Talking about sex with young people can feel overwhelming! Below are some tips as well as a list of great resources to help you feel more comfortable discussing sexuality with the young people in your life.
1. BE AVAILABLE
Create a safe space for teens in which their comments, questions, or concerns about sex and sexuality won’t be judged. Make them feel like they can come to you to just talk; they don’t want to feel like they might be lectured or get into trouble.
2. SELF-REFLECT, DON’T PROJECT
First and foremost, check in with yourself about how you feel about sex and what kind of message you want to convey. Your feelings and concerns are important, but how you convey them can determine if your teen feels safe and comfortable talking to you.
3. CHOOSE YOUR WORDS CAREFULLY
There are so many choices we can make about the language used to talk about the human body and sexual activity. Try to use words that teens will relate to while still using medically accurate and anatomically correct terminology. For instance, when a young person says “hooking up,” ask them what that means. It’s important for everyone to be on the same page.
4. MAKE IT A CONTINUOUS CONVERSATION
Having “The Talk” only once can make it awkward for everyone involved. Talking about sex over many small conversations lets teens feel safer and more likely to come to you with questions. The day your child gets a smartphone is a great day to raise issues of media sense and pornography as well.
5. LOOK OUTSIDE THE BOX
Talking about sex does not have to happen at a designated time. Don’t ignore examples from movies, books, or songs. Use them as a prompt for thoughtful discussion.
Sex Positive Families

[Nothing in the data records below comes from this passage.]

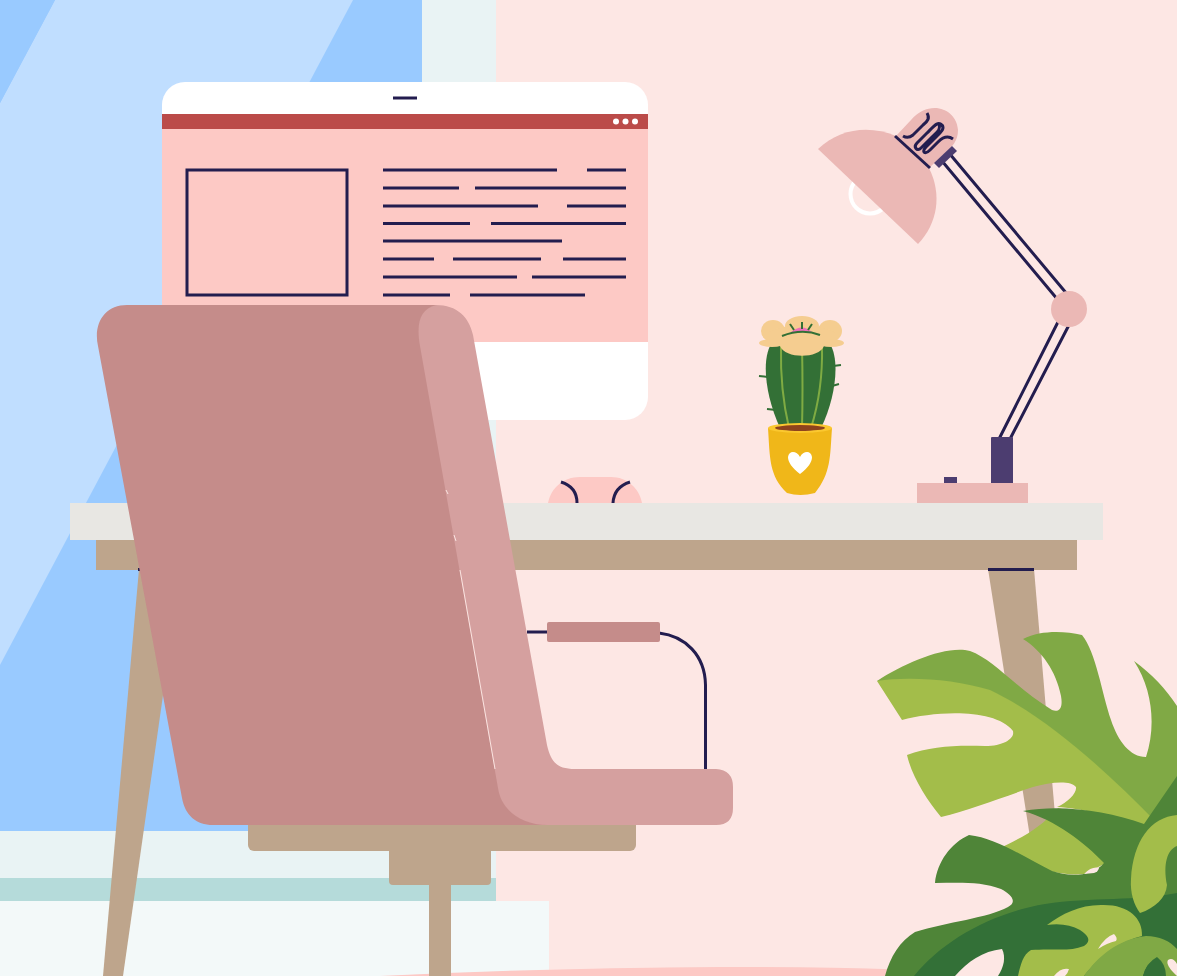
<!DOCTYPE html>
<html lang="en">
<head>
<meta charset="utf-8">
<title>Home office workspace</title>
<style>
:root {
  --wall: #fde7e4; --sky: #99caff; --glare: #c0deff; --frame: #e9f3f4; --sill: #b5dbda; --ledge: #f3f9f9;
  --ink: #231d4f; --violet: #4c3d70; --pink: #fdc9c5; --brick: #bb4b49; --blush: #ebb8b5;
  --chair: #c58c8a; --chair-light: #d5a09f; --wood: #bea58c; --desk: #e8e7e3; --white: #fff;
  --cactus: #337036; --rib: #7fab43; --petal: #f5cd90; --pot: #f0b719;
  --leaf-deep: #337037; --leaf-dark: #4f8538; --leaf-mid: #80a945; --leaf-light: #a3bd4a;
}
html, body { margin: 0; height: 100%; overflow: hidden; background: var(--wall); }
.scene { display: block; width: 1177px; height: 976px; }
.line { fill: none; stroke: var(--ink); stroke-width: 3; }
.wall { fill: var(--wall); } .sky { fill: var(--sky); } .glare { fill: var(--glare); }
.frame { fill: var(--frame); } .sill { fill: var(--sill); } .ledge { fill: var(--ledge); }
.white { fill: var(--white); } .pink { fill: var(--pink); } .brick { fill: var(--brick); }
.blush { fill: var(--blush); } .violet { fill: var(--violet); } .wood { fill: var(--wood); }
.desk-top { fill: var(--desk); } .chair { fill: var(--chair); } .chair-light { fill: var(--chair-light); }
.cactus { fill: var(--cactus); } .petal { fill: var(--petal); } .pot { fill: var(--pot); }
.rib { fill: none; stroke: var(--rib); stroke-width: 2; }
.spine { fill: none; stroke: var(--cactus); stroke-width: 2; }
.deep { fill: var(--leaf-deep); } .dark { fill: var(--leaf-dark); }
.mid { fill: var(--leaf-mid); } .light { fill: var(--leaf-light); }
</style>
</head>
<body>
<svg class="scene" viewBox="0 0 1177 976" role="img" aria-label="Desk with a computer, lamp, cactus, chair and monstera plant beside a window">
  <rect class="wall" width="1177" height="976"/>

  <g id="window">
    <rect class="frame" width="496" height="878"/>
    <rect class="sky" width="422" height="831"/>
    <path class="glare" d="M55 0H353L0 665V103Z"/>
    <path class="sky" d="M0 0H55L0 103Z"/>
    <rect class="sill" y="878" width="496" height="24"/>
    <rect class="ledge" y="901" width="549" height="75"/>
  </g>

  <path id="rug" class="pink" d="M380 976Q540 968 720 967Q900 966 1010 976Z"/>

  <g id="monitor">
    <rect class="white" x="162" y="82" width="486" height="338" rx="23"/>
    <rect class="pink" x="162" y="128" width="486" height="214"/>
    <rect class="brick" x="162" y="114" width="486" height="15"/>
    <g class="white">
      <circle cx="616" cy="121.500" r="3"/><circle cx="625.500" cy="121.500" r="3"/><circle cx="635" cy="121.500" r="3"/>
    </g>
    <path class="line" d="M393 98H417"/>
    <rect class="line" x="187" y="170" width="160" height="125"/>
    <path class="line" d="M383 170H557M587 170H626M383 188H459M475 188H626M383 206H538M567 206H626M383 223.500H470M491 223.500H626M383 241H562M383 259H434M453 259H541M563 259H626M383 277H517M532 277H626M383 295H450M470 295H585"/>
  </g>

  <g id="mouse">
    <path class="pink" d="M548 503C551 488 563 477 580 477H611C627 477 639 488 642 503Z"/>
    <path class="line" d="M561 482Q577 487 577 503M630 482Q614 487 613 503"/>
  </g>

  <g id="desk">
    <path class="wood" d="M139 569H181L123 976H103Z"/>
    <path class="wood" d="M988 569H1034L1058 850H1032Z"/>
    <rect class="wood" x="96" y="540" width="981" height="30"/>
    <path class="line" d="M988 569.500H1034M138 569.500H181"/>
    <rect class="desk-top" x="70" y="503" width="1033" height="37"/>
  </g>

  <g id="cactus-pot">
    <path class="spine" d="M759 376L768 377M767 409L776 410M833 366L841 365M832 386L839 384"/>
    <path class="cactus" d="M771 344C761 362 766 397 780 428H821C836 397 840 360 830 344C812 334 788 335 771 344Z"/>
    <path class="rib" d="M781 346Q780 390 789 428M802 346Q803 390 802 428M822 346Q823 390 811 428"/>
    <g class="petal">
      <ellipse cx="773" cy="331" rx="12" ry="11"/>
      <ellipse cx="830" cy="331" rx="12" ry="11"/>
      <ellipse cx="772" cy="343" rx="13" ry="4"/>
      <ellipse cx="831" cy="343" rx="13" ry="4"/>
      <ellipse cx="802" cy="326" rx="17" ry="10"/>
      <path d="M768 332Q802 318 835 332L824 346C819 359 785 359 780 346Z"/>
    </g>
    <path d="M791 332Q802 323 812 332Z" fill="#ed6fb8"/>
    <path class="spine" d="M782 336Q802 328 820 335M790 324L794 330M802 322V329M812 324L808 330"/>
    <path class="pot" d="M768 428C770 458 769 476 787 493Q800 497 815 493C831 473 830 457 832 428Z"/>
    <ellipse cx="800" cy="428" rx="32" ry="5" fill="#fbc830"/>
    <ellipse cx="800" cy="428" rx="25" ry="3" fill="#8e431d"/>
    <path class="white" d="M800 474C792 468 788 462 788 457C789 450 797 451 800 457C803 451 811 450 812 457C812 462 808 468 800 474Z"/>
  </g>

  <g id="lamp">
    <path class="line" d="M942 161L1058 300M949 153L1067 294M1060 318L999 439M1070 323L1010 439"/>
    <circle cx="870" cy="194" r="19.500" fill="none" stroke="#fff" stroke-width="4"/>
    <path class="blush" d="M896 136L911 120C930 98 957 109 958 130C958 141 952 147 945 153L929 168Z"/>
    <path class="blush" d="M818 149C840 128 870 125 896 136L929 168C942 194 938 223 918 244Z"/>
    <path class="line" d="M895 136L930 168"/>
    <path class="line" d="M927 113C930 118 928 121 923 125L913 135Q908 139 903 136M939 124C941 130 937 132 932 137L921 148C917 152 913 147 917 143L927 133C935 125 938 121 942 125C945 129 941 132 935 138L926 147C921 152 925 155 930 150L938 142Q946 134 953 139"/>
    <path class="violet" d="M934 163L952 146L957 151L939 168Z"/>
    <circle class="blush" cx="1069" cy="309" r="18"/>
    <rect class="violet" x="991" y="437" width="22" height="48" rx="1"/>
    <rect class="violet" x="944" y="477" width="13" height="8"/>
    <rect class="blush" x="917" y="483" width="111" height="20"/>
  </g>

  <g id="office-chair">
    <path class="line" d="M527 632H554M659 633C685 636 705 655 705.500 685V772"/>
    <rect class="chair" x="547" y="622" width="113" height="20" rx="2"/>
    <rect class="wood" x="429" y="880" width="22" height="96"/>
    <rect class="wood" x="389" y="840" width="102" height="45" rx="4"/>
    <rect class="wood" x="248" y="815" width="388" height="36" rx="6"/>
    <path class="chair" d="M127 305H436L500 769L548 825H213C196 825 185 815 182 798L98 346C93 323 105 305 127 305Z"/>
    <path class="chair-light" d="M436 305C457 305 469 317 473 335L547 745C551 763 558 769 575 769H716Q733 770 733 787V808Q733 825 716 825H548C520 825 501 809 498 788L420 346C416 323 420 309 436 305Z"/>
    <path d="M446 490L448 494M454 535L456 541M460 570L495 769" fill="none" stroke="#fbe4e1"/>
  </g>

  <g id="monstera">
    <path class="light" d="M1000 848C1025 836 1040 828 1058 808L1110 820L1104 864L1085 874C1065 876 1035 872 1000 848Z"/>
    <g id="upper-leaf">
      <path class="mid" d="M877 681C905 663 946 645 970 651C993 659 1016 688 1052 710C1060 713 1063 707 1061 696C1056 671 1042 651 1023 639C1041 630 1064 631 1082 635C1096 652 1102 694 1111 720C1118 741 1130 757 1146 757C1156 727 1153 690 1134 661C1152 674 1166 689 1177 706V800L1156 825C1080 755 1010 690 877 681Z"/>
      <path class="light" d="M877 681C907 676 955 679 990 690C1047 717 1104 769 1156 822L1140 832C1110 815 1080 808 1057 807C1068 802 1077 793 1076 787C1071 780 1050 782 1033 787C1003 797 970 810 941 817C927 800 912 777 907 755C931 746 957 745 985 746C1004 746 1015 738 1013 731C995 708 936 711 902 720Z"/>
    </g>
    <g id="middle-leaf">
      <path class="dark" d="M885 976C890 957 900 941 915 932C947 922 988 918 1008 907C1018 902 1011 894 1001 889C980 881 957 883 935 883C937 862 951 843 969 835C997 838 1027 859 1052 871C1069 877 1092 877 1104 863C1085 843 1056 820 1023 811C1062 804 1107 811 1144 824L1177 776V976Z"/>
      <path class="deep" d="M914 976C943 940 992 913 1045 904C1090 897 1138 901 1177 893V976Z"/>
    </g>
    <path class="wall" d="M955 976C967 962 983 951 1002 949C1006 957 1004 967 998 976Z"/>
    <g id="front-leaves">
      <path class="light" d="M1177 815C1151 817 1133 841 1131 879C1130 893 1134 905 1140 913C1155 908 1166 898 1167 885C1163 864 1167 850 1177 846Z"/>
      <path class="light" d="M1018 976C1021 963 1023 955 1031 950C1054 948 1069 952 1084 946C1092 941 1088 935 1080 930C1071 925 1060 923 1047 925C1062 914 1079 905 1101 905C1128 904 1143 918 1142 936C1124 940 1100 955 1084 976Z"/>
      <path class="mid" d="M1084 976C1099 955 1119 939 1146 936C1159 936 1170 941 1177 949V976H1160Q1158 966 1154 960Q1146 965 1143 976Z"/>
      <path class="wall" d="M1054 976Q1061 967 1069 969Q1068 973 1065 976ZM1098 949Q1105 937 1114 934Q1118 938 1116 941Q1107 943 1098 949Z"/>
      <path class="deep" d="M1143 976Q1146 963 1157 957Q1166 964 1166 976Z"/>
      <path class="wall" d="M1177 976Q1165 965 1168 960Q1173 957 1177 964Z"/>
      <path class="wall" d="M1084 874Q1092 866 1099 868Q1098 872 1094 873Z"/>
    </g>
  </g>
</svg>
</body>
</html>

Facebook Live conversation about porn with Melissa Pintor Carnagey
Drawn to Sex: The Basics
S.E.X: The All-You-Need-To-Know Progressive Sexuality Guide
It’s Time We Talked